> Data

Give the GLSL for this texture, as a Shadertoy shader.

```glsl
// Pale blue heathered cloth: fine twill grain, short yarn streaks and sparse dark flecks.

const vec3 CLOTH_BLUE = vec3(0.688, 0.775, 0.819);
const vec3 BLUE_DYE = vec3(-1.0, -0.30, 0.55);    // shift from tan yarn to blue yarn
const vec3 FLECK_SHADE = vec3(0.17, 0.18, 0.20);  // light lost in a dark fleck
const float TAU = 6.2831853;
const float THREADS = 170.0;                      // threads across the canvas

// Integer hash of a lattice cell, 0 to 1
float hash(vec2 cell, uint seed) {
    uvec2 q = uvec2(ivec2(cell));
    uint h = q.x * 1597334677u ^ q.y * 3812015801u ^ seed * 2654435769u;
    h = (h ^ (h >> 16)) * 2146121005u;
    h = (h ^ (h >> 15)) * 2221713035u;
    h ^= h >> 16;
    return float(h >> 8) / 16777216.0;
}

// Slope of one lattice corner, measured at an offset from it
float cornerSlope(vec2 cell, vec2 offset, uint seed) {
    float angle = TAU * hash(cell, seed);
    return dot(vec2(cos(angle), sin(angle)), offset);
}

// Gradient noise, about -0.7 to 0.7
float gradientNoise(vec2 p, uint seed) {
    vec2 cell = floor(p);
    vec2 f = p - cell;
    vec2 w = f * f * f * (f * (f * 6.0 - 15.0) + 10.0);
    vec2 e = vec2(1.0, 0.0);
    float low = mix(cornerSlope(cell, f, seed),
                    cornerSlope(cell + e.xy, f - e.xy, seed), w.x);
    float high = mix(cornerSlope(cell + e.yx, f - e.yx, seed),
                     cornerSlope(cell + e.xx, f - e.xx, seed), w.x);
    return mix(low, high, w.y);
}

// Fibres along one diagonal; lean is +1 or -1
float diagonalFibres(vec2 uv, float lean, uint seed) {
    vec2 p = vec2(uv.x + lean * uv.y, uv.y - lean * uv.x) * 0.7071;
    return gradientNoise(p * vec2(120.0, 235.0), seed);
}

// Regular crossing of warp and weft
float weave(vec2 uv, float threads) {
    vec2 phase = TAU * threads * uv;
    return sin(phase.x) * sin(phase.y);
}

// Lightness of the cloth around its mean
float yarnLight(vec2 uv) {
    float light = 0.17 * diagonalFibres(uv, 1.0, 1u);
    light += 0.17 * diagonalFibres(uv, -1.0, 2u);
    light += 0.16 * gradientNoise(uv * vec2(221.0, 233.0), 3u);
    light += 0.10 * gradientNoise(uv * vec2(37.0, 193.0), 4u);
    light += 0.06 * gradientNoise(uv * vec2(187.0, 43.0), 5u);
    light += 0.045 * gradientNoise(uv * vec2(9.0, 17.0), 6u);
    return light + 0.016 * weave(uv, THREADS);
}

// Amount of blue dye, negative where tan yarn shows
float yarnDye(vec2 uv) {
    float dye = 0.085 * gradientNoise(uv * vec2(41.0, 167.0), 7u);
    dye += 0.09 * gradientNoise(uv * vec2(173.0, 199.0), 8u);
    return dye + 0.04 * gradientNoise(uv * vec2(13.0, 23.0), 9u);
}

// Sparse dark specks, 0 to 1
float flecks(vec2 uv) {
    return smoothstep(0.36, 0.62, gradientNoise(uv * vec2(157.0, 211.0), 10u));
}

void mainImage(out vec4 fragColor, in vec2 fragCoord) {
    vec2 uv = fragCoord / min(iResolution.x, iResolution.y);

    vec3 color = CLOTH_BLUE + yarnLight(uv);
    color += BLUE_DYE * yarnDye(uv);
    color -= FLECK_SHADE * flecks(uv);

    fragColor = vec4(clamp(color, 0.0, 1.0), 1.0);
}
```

> Problem description
Output the listing exactly. Leave no line out.

> Your response
Give the GLSL for this texture, as a Shadertoy shader.

```glsl
// Pale blue heathered cloth: fine twill grain, short yarn streaks and sparse dark flecks.

const vec3 CLOTH_BLUE = vec3(0.688, 0.775, 0.819);
const vec3 BLUE_DYE = vec3(-1.0, -0.30, 0.55);    // shift from tan yarn to blue yarn
const vec3 FLECK_SHADE = vec3(0.17, 0.18, 0.20);  // light lost in a dark fleck
const float TAU = 6.2831853;
const float THREADS = 170.0;                      // threads across the canvas

// Integer hash of a lattice cell, 0 to 1
float hash(vec2 cell, uint seed) {
    uvec2 q = uvec2(ivec2(cell));
    uint h = q.x * 1597334677u ^ q.y * 3812015801u ^ seed * 2654435769u;
    h = (h ^ (h >> 16)) * 2146121005u;
    h = (h ^ (h >> 15)) * 2221713035u;
    h ^= h >> 16;
    return float(h >> 8) / 16777216.0;
}

// Slope of one lattice corner, measured at an offset from it
float cornerSlope(vec2 cell, vec2 offset, uint seed) {
    float angle = TAU * hash(cell, seed);
    return dot(vec2(cos(angle), sin(angle)), offset);
}

// Gradient noise, about -0.7 to 0.7
float gradientNoise(vec2 p, uint seed) {
    vec2 cell = floor(p);
    vec2 f = p - cell;
    vec2 w = f * f * f * (f * (f * 6.0 - 15.0) + 10.0);
    vec2 e = vec2(1.0, 0.0);
    float low = mix(cornerSlope(cell, f, seed),
                    cornerSlope(cell + e.xy, f - e.xy, seed), w.x);
    float high = mix(cornerSlope(cell + e.yx, f - e.yx, seed),
                     cornerSlope(cell + e.xx, f - e.xx, seed), w.x);
    return mix(low, high, w.y);
}

// Fibres along one diagonal; lean is +1 or -1
float diagonalFibres(vec2 uv, float lean, uint seed) {
    vec2 p = vec2(uv.x + lean * uv.y, uv.y - lean * uv.x) * 0.7071;
    return gradientNoise(p * vec2(120.0, 235.0), seed);
}

// Regular crossing of warp and weft
float weave(vec2 uv, float threads) {
    vec2 phase = TAU * threads * uv;
    return sin(phase.x) * sin(phase.y);
}

// Lightness of the cloth around its mean
float yarnLight(vec2 uv) {
    float light = 0.17 * diagonalFibres(uv, 1.0, 1u);
    light += 0.17 * diagonalFibres(uv, -1.0, 2u);
    light += 0.16 * gradientNoise(uv * vec2(221.0, 233.0), 3u);
    light += 0.10 * gradientNoise(uv * vec2(37.0, 193.0), 4u);
    light += 0.06 * gradientNoise(uv * vec2(187.0, 43.0), 5u);
    light += 0.045 * gradientNoise(uv * vec2(9.0, 17.0), 6u);
    return light + 0.016 * weave(uv, THREADS);
}

// Amount of blue dye, negative where tan yarn shows
float yarnDye(vec2 uv) {
    float dye = 0.085 * gradientNoise(uv * vec2(41.0, 167.0), 7u);
    dye += 0.09 * gradientNoise(uv * vec2(173.0, 199.0), 8u);
    return dye + 0.04 * gradientNoise(uv * vec2(13.0, 23.0), 9u);
}

// Sparse dark specks, 0 to 1
float flecks(vec2 uv) {
    return smoothstep(0.36, 0.62, gradientNoise(uv * vec2(157.0, 211.0), 10u));
}

void mainImage(out vec4 fragColor, in vec2 fragCoord) {
    vec2 uv = fragCoord / min(iResolution.x, iResolution.y);

    vec3 color = CLOTH_BLUE + yarnLight(uv);
    color += BLUE_DYE * yarnDye(uv);
    color -= FLECK_SHADE * flecks(uv);

    fragColor = vec4(clamp(color, 0.0, 1.0), 1.0);
}
```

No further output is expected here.